Other skeptical organizations have been more compassionate. Center for Inquiry (the umbrella organization for the Committee for Skeptical Inquiry), American Atheists, and several humanist organizations have enacted anti-harassment policies for their conferences. But still, there are leaders in the skepticism community who refuse to accept that there is a problem, and those who play the “both sides are wrong” game, insinuating that “misogynist” is just as bad an insult as “cunt.”

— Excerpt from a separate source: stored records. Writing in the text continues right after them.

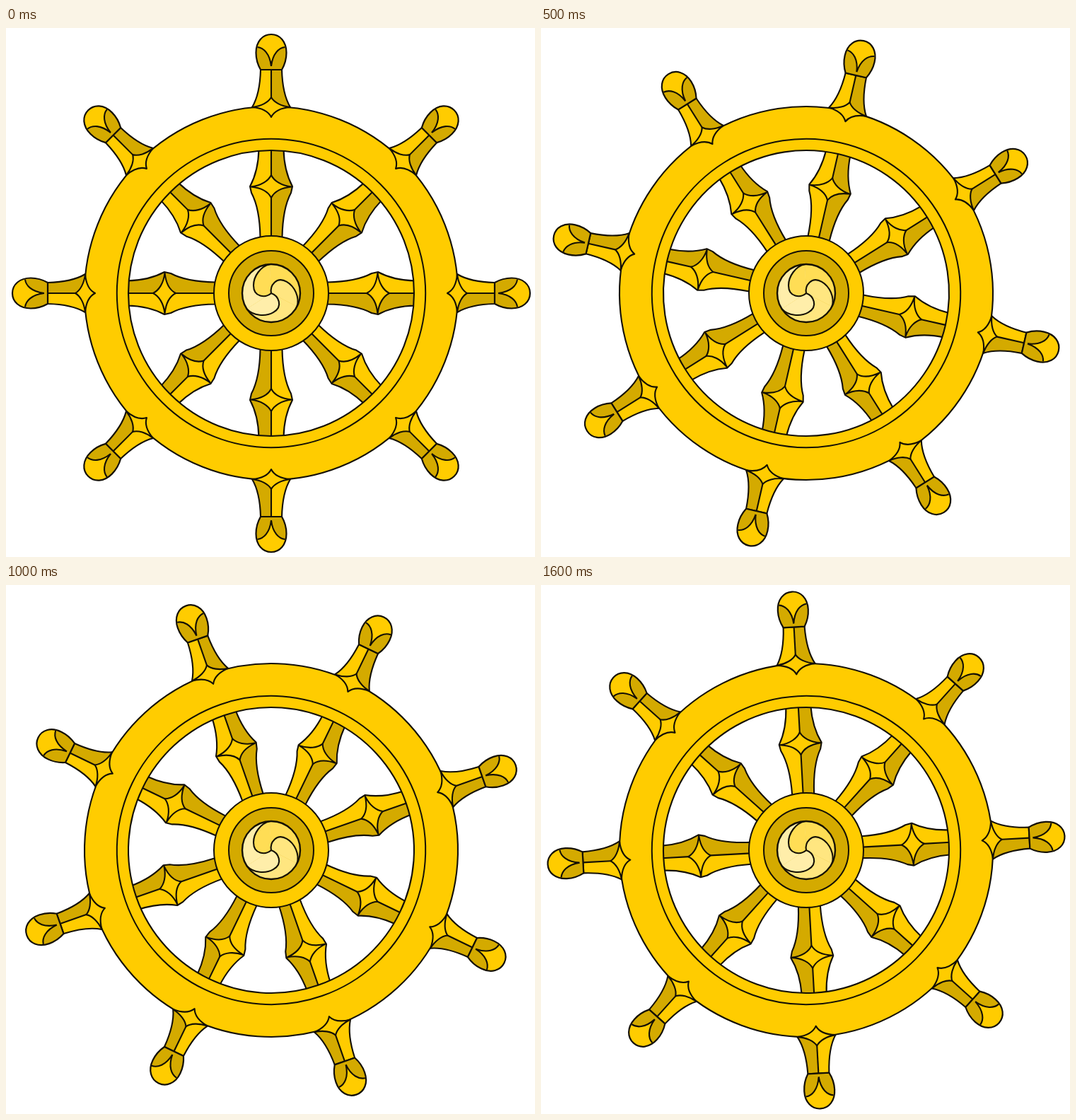
Animation of 748 by 748 pixels, one loop 1700 ms. Source, as an HTML page with a canvas:

```html
<!DOCTYPE html>
<html lang="en">
<head>
<meta charset="utf-8">
<title>Turning wheel</title>
<style>
html, body { margin: 0; width: 100%; height: 100%; overflow: hidden; background: #fff; }
canvas { display: block; width: 748px; height: 748px; }
</style>
</head>
<body>
<canvas id="stage" width="748" height="748"></canvas>
<script>
const ctx = document.getElementById('stage').getContext('2d');
const GOLD = '#ffcc00', SHADE = '#d4aa00', INK = '#141005';
const SWIRL = ['#ffdd55', '#ffe680', '#ffeeaa'];
const CENTER = 375, STEP = 100, STEPS = 17;

// Step number and wheel angle in degrees, linear in between.
const turns = [[0, 0], [2, 5.1], [5, 12.85], [8, 20.7], [12, 30.9], [14, 36.15], [16, 41.85]];

// Paths in wheel space: origin at the hub, one spoke pointing up.
const spokeSide = 'M0-79 L15.5-79 C16-108 20-127 28-142 L30-151 C23-164 18-180 17.5-204 L0-204';
const spoke = new Path2D(spokeSide + ' Z');
const spokeEdge = new Path2D(spokeSide);
const spokeRidge = new Path2D('M0-79 V-135 M0-166 V-204');
const spokeStar = new Path2D(
  'M0-167 C4-159 14-152 29-150.5 C14-149 4-143 0-135 C-4-143-14-149-29-150.5 C-14-152-4-159 0-167 Z');

const neckSide = 'M0-316 L15-316 C15.5-296 18-278 27-263';
const neck = new Path2D(neckSide + ' L0-263 Z');
const neckEdge = new Path2D(neckSide);
const neckRidge = new Path2D('M0-316 V-277');
const rimStar = new Path2D(
  'M0-277 C4-270 14-264.5 27-263 C14-262 4-257 0-249 C-4-257-14-262-27-263 C-14-264.5-4-270 0-277 Z');
const knob = new Path2D(
  'M-15-316 C-19-323-21.5-331-21.5-340 C-21.5-356-12-366 0-366 C12-366 21.5-356 21.5-340 C21.5-331 19-323 15-316 Z');
const petal = new Path2D('M15-316 C19-323 21.5-331 21.5-340 L19.5-348 C11-347 2-339 0-322 L0-316 Z');
const petalEdge = new Path2D('M19.5-348 C11-347 2-339 0-321');

const swirlArm = new Path2D('M0 0 C-8 7-25 6-25-11 C-25-24-15-38-2-41');
const armEnd = Math.atan2(-41, -2);

function paint(path, fill) {
  ctx.fillStyle = fill;
  ctx.fill(path);
}

function line(path, width = 2.1) {
  ctx.lineWidth = width;
  ctx.stroke(path);
}

function shape(path, fill) {
  paint(path, fill);
  line(path);
}

function mirrored(draw) {
  for (const side of [-1, 1]) {
    ctx.save();
    ctx.scale(side, 1);
    draw(side);
    ctx.restore();
  }
}

function around(count, draw) {
  for (let i = 0; i < count; i++) {
    ctx.save();
    ctx.rotate(i * 2 * Math.PI / count);
    draw(i);
    ctx.restore();
  }
}

function disc(radius, fill, width = 2) {
  const path = new Path2D();
  path.arc(0, 0, radius, 0, 2 * Math.PI);
  if (fill) paint(path, fill);
  line(path, width);
}

function drawFacets(area, edge) {
  mirrored(side => {
    paint(area, side > 0 ? SHADE : GOLD);
    line(edge);
  });
}

function drawSpoke() {
  drawFacets(spoke, spokeEdge);
  line(spokeRidge);
  shape(spokeStar, GOLD);
}

function drawHandle() {
  drawFacets(neck, neckEdge);
  line(neckRidge);
  shape(rimStar, GOLD);
  paint(knob, GOLD);
  mirrored(() => {
    paint(petal, SHADE);
    line(petalEdge);
  });
  line(knob, 2.2);
}

function drawRim() {
  const ring = new Path2D();
  ring.arc(0, 0, 264, 0, 2 * Math.PI);
  ring.closePath();
  ring.moveTo(202, 0);
  ring.arc(0, 0, 202, 0, 2 * Math.PI, true);
  shape(ring, GOLD);
  disc(218.2, null);
}

// Each comma is a third of the disc plus the lobe under its own arm.
function drawSwirl() {
  const sector = new Path2D('M0 0');
  sector.arc(0, 0, 41, armEnd, armEnd + 2 * Math.PI / 3);
  around(3, i => paint(sector, SWIRL[i]));
  around(3, i => paint(swirlArm, SWIRL[i]));
  around(3, () => line(swirlArm));
  disc(41, null, 2.4);
}

function drawHub() {
  disc(81, GOLD);
  disc(60, SHADE);
  drawSwirl();
}

function angleAt(step) {
  const next = turns.findIndex(([at]) => at >= step);
  if (next === 0) return 0;
  const [s0, a0] = turns[next - 1], [s1, a1] = turns[next];
  return a0 + (a1 - a0) * (step - s0) / (s1 - s0);
}

function render(now) {
  const step = Math.floor(now / STEP) % STEPS;
  ctx.setTransform(1, 0, 0, 1, 0, 0);
  ctx.fillStyle = '#fff';
  ctx.fillRect(0, 0, 748, 748);
  ctx.translate(CENTER, CENTER);
  ctx.strokeStyle = INK;
  ctx.lineJoin = 'round';
  ctx.save();
  ctx.rotate(angleAt(step) * Math.PI / 180);
  around(8, drawSpoke);
  drawRim();
  around(8, drawHandle);
  ctx.restore();
  drawHub();
}

const start = performance.now();
function tick() {
  render(performance.now() - start);
  requestAnimationFrame(tick);
}
tick();
</script>
</body>
</html>
```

Meanwhile, other skeptical women are being bullied out of the spotlight and even out of their homes. My fellow writer on Skepchick, Amy Davis Roth, moved after her home address was posted on a forum dedicated to hating feminist skeptics. In September, blogger Greta Christina wrote that “when I open my mouth to talk about anything more controversial than Pan Galactic Gargle Blaster recipes or Six More Atheists Who Are Totally Awesome, I can expect a barrage of hatred, abuse, humiliation, death threats, rape threats, and more.” And Jen McCreight stopped blogging and accepting speaking engagements altogether. “I wake up every morning to abusive comments, tweets, and emails about how I’m a slut, prude, ugly, fat, feminazi, retard, bitch, and cunt (just to name a few),” she wrote. “I just can’t take it anymore.”
I know that this article will only rile up the sexist skeptics. I’ll hear about how I’m a slut who deserves whatever I get, about how I’m a liar who made everything up, about how I’ve overreacted, and about how I should just ignore the trolls and they’ll go away. I’ve written this article anyway, because I strongly believe that the goals of skeptics are good ones, like strengthening science education, protecting consumers, and deepening our knowledge of human psychology. Those goals will never be met if we continue to fester as a middling subculture that not only ignores social issues but is actively antagonistic toward progressive thought.
I also believe that old line about sunlight being the best disinfectant. Ignoring bullies does not make them go away. For the most part, the people harassing us aren’t just fishing for a reaction—they want our silence. They’re angry that feminist thought has a platform in “their community.” What they don’t get is that it’s also my community.
Rebecca Watson is the founder of the Skepchick Network, which consists of seven blogs focused on science, skepticism, and secularism. She also cohosts the weekly Skeptics Guide to the Universe podcast.